"It's clear the ball deflected off Freeman's hand and in to the New England goal. However, his hand was in a natural position (based on the contact) and he made no apparent swinging motion or obvious attempt with his hand or arm to affect the path of the ball...and that's my evaluation at full speed."
Arm contact with the ball is deemed permissible by the laws of the game if the following is true:
Ball to hand (no foul)
The hand/arm is stationary or moving away from the ball
The hand is protecting the player's face/genitals (and in the case of women the chest area) in a reflex action.
The ball was moving so fast that the player never had any time to react and avoid the ball.
The player did not see the ball (the player was looking away from the ball, for example) so could not avoid it.
The hand/arm is moving towards from the ball.
The hand/arm is in an un-natural position (For example, above the head).
The player could have moved his/her hand/arm but decided not to.
Zach argues that it is not a foul based on items three and four under ball-to-hand. I disagree. Admittedly, Ginge has several more images to make his point, but we'll make do with the one that I have (courtesy of Zach, actually).
To me, Freeman's arm is obviously in an unnatural position. It is out away from his body and, upon viewing the slow-motion replay, the ball hits the outstretched arm and rolls into the goal. That right there should make it a handball foul and not a goal.

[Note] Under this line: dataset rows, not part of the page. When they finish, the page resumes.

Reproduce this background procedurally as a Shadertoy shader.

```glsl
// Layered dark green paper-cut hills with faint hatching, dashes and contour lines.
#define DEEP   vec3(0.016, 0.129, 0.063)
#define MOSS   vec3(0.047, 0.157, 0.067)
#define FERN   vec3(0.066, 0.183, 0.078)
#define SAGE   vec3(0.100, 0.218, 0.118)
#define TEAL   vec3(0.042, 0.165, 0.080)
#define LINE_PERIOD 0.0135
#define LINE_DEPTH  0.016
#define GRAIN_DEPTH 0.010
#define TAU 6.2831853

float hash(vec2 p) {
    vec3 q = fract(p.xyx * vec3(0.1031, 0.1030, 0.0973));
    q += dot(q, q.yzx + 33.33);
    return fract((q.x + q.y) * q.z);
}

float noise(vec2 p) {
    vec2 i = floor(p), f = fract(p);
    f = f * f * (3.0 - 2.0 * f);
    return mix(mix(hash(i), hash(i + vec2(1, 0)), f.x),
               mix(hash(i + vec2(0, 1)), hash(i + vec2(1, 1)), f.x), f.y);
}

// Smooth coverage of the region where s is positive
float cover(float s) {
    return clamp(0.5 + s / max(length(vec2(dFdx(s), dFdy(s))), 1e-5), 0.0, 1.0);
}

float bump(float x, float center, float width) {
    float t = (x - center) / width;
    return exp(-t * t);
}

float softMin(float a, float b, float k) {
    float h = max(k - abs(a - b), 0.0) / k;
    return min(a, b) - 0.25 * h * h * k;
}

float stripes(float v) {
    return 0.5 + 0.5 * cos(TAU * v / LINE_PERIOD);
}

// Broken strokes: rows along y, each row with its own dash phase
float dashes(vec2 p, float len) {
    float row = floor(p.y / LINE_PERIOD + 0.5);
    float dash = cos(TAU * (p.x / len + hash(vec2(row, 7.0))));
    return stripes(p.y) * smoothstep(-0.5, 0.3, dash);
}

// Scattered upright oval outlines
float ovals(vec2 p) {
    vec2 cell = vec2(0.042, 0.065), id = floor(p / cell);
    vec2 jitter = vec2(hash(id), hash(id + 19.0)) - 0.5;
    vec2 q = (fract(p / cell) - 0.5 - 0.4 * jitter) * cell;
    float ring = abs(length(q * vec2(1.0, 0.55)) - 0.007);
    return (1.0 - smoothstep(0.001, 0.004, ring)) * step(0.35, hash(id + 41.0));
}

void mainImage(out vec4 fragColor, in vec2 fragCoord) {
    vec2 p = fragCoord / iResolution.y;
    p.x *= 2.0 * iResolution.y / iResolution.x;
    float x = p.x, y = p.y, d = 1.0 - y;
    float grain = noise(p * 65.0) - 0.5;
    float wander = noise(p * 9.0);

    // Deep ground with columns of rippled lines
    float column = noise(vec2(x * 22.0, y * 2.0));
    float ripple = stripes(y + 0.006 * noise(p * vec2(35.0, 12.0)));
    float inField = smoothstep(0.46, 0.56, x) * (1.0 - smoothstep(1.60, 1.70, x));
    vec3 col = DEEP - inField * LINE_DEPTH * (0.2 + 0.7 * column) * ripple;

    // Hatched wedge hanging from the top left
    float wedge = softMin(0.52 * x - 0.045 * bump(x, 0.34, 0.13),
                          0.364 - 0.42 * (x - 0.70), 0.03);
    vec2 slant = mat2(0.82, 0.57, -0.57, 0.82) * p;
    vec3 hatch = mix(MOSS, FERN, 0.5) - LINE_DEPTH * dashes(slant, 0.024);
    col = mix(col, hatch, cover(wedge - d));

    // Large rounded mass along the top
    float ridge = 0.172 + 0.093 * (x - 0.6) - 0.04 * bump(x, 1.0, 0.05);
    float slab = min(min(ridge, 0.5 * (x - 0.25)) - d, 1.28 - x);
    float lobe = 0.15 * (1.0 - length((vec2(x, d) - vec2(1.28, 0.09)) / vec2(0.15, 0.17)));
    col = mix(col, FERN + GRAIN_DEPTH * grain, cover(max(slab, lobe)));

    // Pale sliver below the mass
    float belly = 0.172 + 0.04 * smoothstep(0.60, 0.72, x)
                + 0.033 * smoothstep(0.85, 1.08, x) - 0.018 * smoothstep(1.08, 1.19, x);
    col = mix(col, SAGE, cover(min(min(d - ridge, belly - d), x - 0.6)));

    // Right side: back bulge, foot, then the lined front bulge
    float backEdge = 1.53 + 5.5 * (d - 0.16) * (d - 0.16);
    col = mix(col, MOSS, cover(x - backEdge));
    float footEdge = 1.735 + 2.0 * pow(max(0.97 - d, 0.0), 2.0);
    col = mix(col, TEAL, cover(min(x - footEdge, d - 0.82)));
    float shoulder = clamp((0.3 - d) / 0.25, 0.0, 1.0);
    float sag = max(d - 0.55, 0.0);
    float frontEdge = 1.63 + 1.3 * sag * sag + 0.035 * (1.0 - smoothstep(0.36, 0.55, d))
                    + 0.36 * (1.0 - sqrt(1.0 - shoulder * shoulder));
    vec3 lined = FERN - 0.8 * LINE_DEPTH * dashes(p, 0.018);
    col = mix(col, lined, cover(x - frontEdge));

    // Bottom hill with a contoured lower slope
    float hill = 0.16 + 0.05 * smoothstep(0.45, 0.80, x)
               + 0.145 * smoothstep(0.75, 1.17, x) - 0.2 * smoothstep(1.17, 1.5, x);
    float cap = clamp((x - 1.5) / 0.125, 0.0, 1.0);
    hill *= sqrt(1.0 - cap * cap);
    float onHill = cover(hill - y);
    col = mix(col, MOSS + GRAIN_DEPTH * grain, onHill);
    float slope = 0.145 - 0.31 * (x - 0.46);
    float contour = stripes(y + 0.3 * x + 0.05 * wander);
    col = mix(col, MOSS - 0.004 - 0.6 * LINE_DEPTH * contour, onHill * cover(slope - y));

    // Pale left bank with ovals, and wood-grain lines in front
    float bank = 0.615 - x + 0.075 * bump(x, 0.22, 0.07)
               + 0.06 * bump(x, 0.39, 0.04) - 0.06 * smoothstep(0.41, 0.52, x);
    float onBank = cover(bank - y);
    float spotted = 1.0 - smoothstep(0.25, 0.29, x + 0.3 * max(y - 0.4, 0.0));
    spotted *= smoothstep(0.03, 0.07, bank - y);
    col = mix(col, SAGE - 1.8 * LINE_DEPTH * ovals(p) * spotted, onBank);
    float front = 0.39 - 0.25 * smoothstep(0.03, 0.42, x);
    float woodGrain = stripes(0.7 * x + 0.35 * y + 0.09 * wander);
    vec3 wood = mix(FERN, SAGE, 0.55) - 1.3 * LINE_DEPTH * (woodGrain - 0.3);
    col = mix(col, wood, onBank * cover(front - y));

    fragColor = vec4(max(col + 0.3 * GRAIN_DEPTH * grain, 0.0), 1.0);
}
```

It is also being argued by those who believe the goal to be legitimate that Freeman's arms were out because he was being fouled by Reis, who was climbing up his back and whose arm was hitting him in the back of the head. The latter assertion is ludicrous; viewing the images and the video clearly indicates that Freeman's head was ducked long before Reis' limb even reaches his back, let alone hits him (which is also questionable). Regardless, by their logic, the arms were in a natural position.
I have also heard (and read in the comments on that piece) that Freeman didn't see the ball, so it isn't a handball based on item four under ball-to-hand. This simply cannot be the case. Freeman's head was down, certainly; but it was down because he was pushing his hips backwards to box out Matt Reis. Zach and the other commenters on Dynamo Theory asserted that Hunter Freeman had been the first to see where the ball was going and took up a good position - thus, he was not fouling Reis by boxing him out, but holding his ground.

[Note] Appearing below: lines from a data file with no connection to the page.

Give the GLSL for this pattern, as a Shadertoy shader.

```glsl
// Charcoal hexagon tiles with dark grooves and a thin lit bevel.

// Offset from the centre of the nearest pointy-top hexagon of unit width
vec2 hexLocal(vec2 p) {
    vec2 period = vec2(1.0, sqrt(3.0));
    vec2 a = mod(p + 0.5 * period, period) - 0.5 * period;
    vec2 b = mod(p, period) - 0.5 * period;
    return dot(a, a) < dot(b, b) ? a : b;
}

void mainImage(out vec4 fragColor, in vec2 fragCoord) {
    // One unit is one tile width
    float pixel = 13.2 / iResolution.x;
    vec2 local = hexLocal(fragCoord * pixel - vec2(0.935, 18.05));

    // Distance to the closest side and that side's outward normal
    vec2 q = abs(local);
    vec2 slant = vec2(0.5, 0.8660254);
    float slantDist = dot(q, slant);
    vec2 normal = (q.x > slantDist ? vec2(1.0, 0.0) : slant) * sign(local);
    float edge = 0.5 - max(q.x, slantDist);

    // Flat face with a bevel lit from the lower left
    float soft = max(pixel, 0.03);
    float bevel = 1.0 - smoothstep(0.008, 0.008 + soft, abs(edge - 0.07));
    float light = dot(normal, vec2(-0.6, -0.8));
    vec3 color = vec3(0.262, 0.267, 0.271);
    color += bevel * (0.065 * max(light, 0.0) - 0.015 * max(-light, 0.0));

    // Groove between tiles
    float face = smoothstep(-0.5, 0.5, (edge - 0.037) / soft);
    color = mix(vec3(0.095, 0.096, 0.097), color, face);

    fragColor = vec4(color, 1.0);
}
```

Anyone else see the contradiction? If Freeman saw the ball's trajectory and took up the proper position, then he knew where the ball was. If he knew where the ball was, then there is no way item four can apply in this situation.

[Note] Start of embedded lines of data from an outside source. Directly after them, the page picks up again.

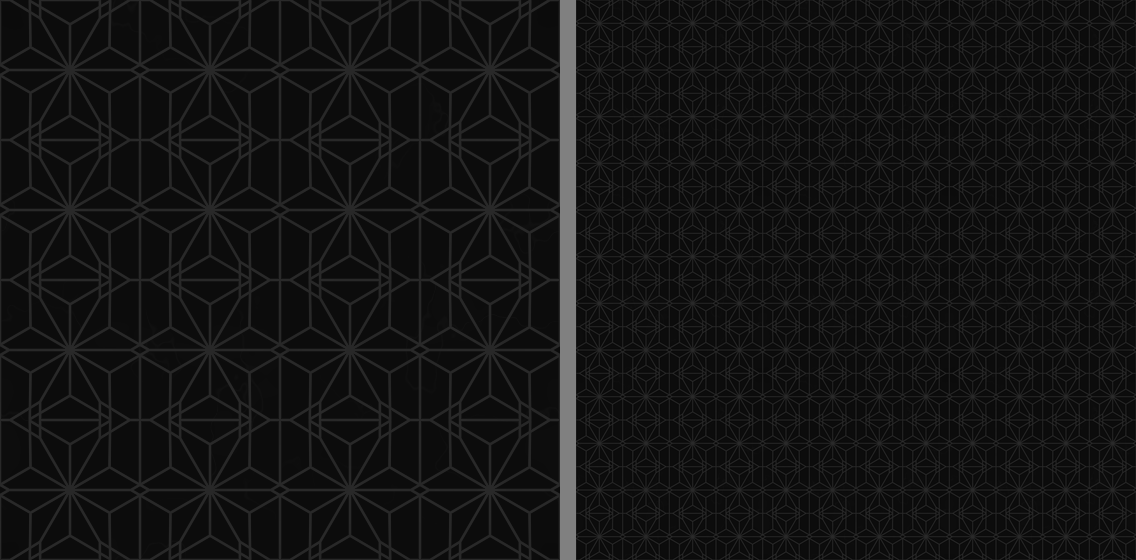
Left: one tile. Right: repeated 3 by 3.
Write a WebGL 2 fragment shader that draws this pattern.

```glsl
#version 300 es
precision highp float;
// Dark panels under a lattice of twelve-rayed stars, four by four repeats.
// Each cell is mirrored into one quadrant and its lines are segment distances;
// faint wrapping noise adds smudges, hairline scratches and uneven lines.

uniform vec2 u_resolution;
out vec4 fragColor;

const float REPEATS = 4.0;
const vec3 PANEL = vec3(0.047);
const vec3 RIM = vec3(0.11);
const vec3 LINE = vec3(0.158);

// Lengths in units of one cell
const float RIM_HALF = 0.0098;     // half width of a line with its rim
const float LINE_HALF = 0.0082;    // half width of the bright core
const float HUB_RADIUS = 0.038;
const float SHORT_RAY = 0.326;
const float LONG_RAY = 0.427;

const float SMUDGE = 0.007;
const float SCRATCH = 0.014;
const float LINE_WEAR = 0.016;

float hash(vec2 p) {
  vec3 q = fract(vec3(p.xyx) * 0.1031);
  q += dot(q, q.yzx + 33.33);
  return fract((q.x + q.y) * q.z);
}

// Value noise that wraps after a whole number of lattice steps
float wrapNoise(vec2 p, vec2 period) {
  vec2 i = floor(p);
  vec2 f = fract(p);
  f = f * f * (3.0 - 2.0 * f);
  vec2 a = mod(i, period);
  vec2 b = mod(i + 1.0, period);
  return mix(mix(hash(a), hash(vec2(b.x, a.y)), f.x),
             mix(hash(vec2(a.x, b.y)), hash(b), f.x), f.y);
}

float fbm(vec2 uv, vec2 frequency) {
  float sum = 0.0;
  float gain = 0.5;
  for (int i = 0; i < 4; i++) {
    sum += gain * wrapNoise(uv * frequency, frequency);
    frequency *= 2.0;
    gain *= 0.5;
  }
  return sum / 0.9375;
}

float segment(vec2 p, vec2 a, vec2 b) {
  vec2 ab = b - a;
  return length(p - a - ab * clamp(dot(p - a, ab) / dot(ab, ab), 0.0, 1.0));
}

vec2 polar(float radius, float degrees) {
  return radius * vec2(cos(radians(degrees)), sin(radians(degrees)));
}

// Distance to the centre lines in the quadrant 0..0.5 around a star
float latticeDistance(vec2 q) {
  vec2 center = vec2(0.0);
  vec2 hexCorner = polar(SHORT_RAY, 30.0);
  vec2 hexTop = vec2(0.0, SHORT_RAY);
  vec2 longTip = polar(LONG_RAY, 60.0);
  vec2 diamondSide = vec2(1.0 - SHORT_RAY * sqrt(3.0), 0.0);
  vec2 diamondTop = vec2(0.5, (0.5 - diamondSide.x) / sqrt(3.0));
  vec2 kiteTip = vec2(0.287, 0.494);
  vec2 arrowTip = vec2(LONG_RAY, 0.5);

  // Rays of the star
  float d = segment(q, center, diamondSide);
  d = min(d, segment(q, center, hexCorner));
  d = min(d, segment(q, center, longTip));
  d = min(d, segment(q, center, hexTop));
  // Slanted sides and the small diamond between stars
  d = min(d, segment(q, hexCorner, diamondTop));
  d = min(d, segment(q, diamondTop, diamondSide));
  d = min(d, segment(q, hexTop, kiteTip));
  d = min(d, segment(q, longTip, arrowTip));
  // Upright sides
  d = min(d, segment(q, hexCorner, kiteTip));
  d = min(d, segment(q, longTip, vec2(longTip.x, 0.5)));
  d = min(d, segment(q, diamondTop, vec2(0.5)));
  // Level bars on the cell border
  d = min(d, segment(q, vec2(0.0, 0.5), vec2(longTip.x, 0.5)));
  return min(d, segment(q, arrowTip, vec2(0.5)));
}

void main() {
  vec2 uv = gl_FragCoord.xy / u_resolution;
  vec2 q = abs(fract(uv * REPEATS) - 0.5);
  float soft = 0.6 * REPEATS / min(u_resolution.x, u_resolution.y);

  // Panel wear: broad smudges and sparse curved scratches
  float cloud = fbm(uv, vec2(5.0));
  float ridge = abs(fbm(uv + 0.37, vec2(9.0, 7.0)) - 0.5);
  float scratch = (1.0 - smoothstep(0.0, 0.012, ridge)) * smoothstep(0.58, 0.75, cloud);
  vec3 color = PANEL + SMUDGE * (cloud - 0.5) + SCRATCH * scratch;

  // Lines with a darker rim, joined by a round hub
  float d = latticeDistance(q);
  float hub = length(q) - HUB_RADIUS;
  float rim = min(d - RIM_HALF, hub);
  float core = min(d - LINE_HALF, hub + RIM_HALF - LINE_HALF);
  float wear = LINE_WEAR * (fbm(uv, vec2(23.0)) - 0.5);
  color = mix(color, RIM, 1.0 - smoothstep(-soft, soft, rim));
  color = mix(color, LINE + wear, 1.0 - smoothstep(-soft, soft, core));

  fragColor = vec4(color, 1.0);
}
```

So really the only way Freeman could have put the ball in with his arm accidentally is if he was fouling Reis, which obviously means the goal shouldn't stand. If Freeman had the positioning advantage and thus did not foul Matt, then it was a handball based on his arms being extended perpendicular to his body and/or the fact that he consciously took up the proper position on the ball to receive it on its way down, indicating that he knew where it was, or at least where it would be.
Before I turn it over to your comments, I'd like to point out that I don't want to unduly criticize Alex Prus. The first no-call was totally on his linesman, as Prus would never have had the proper angle to see that ball cross the line. The second incident is on him but it was still an incredibly difficult call to make based solely on the fact that he'd have to see through a veritable forest of bodies. It all happened so fast that it's very unfair to give Prus the same sort of criticism leveled at, say, Jasen Anno last week, or Baldomero Toledo in games previous.
What do you think? Were those goals, or did the refs miss calls? Let us know below!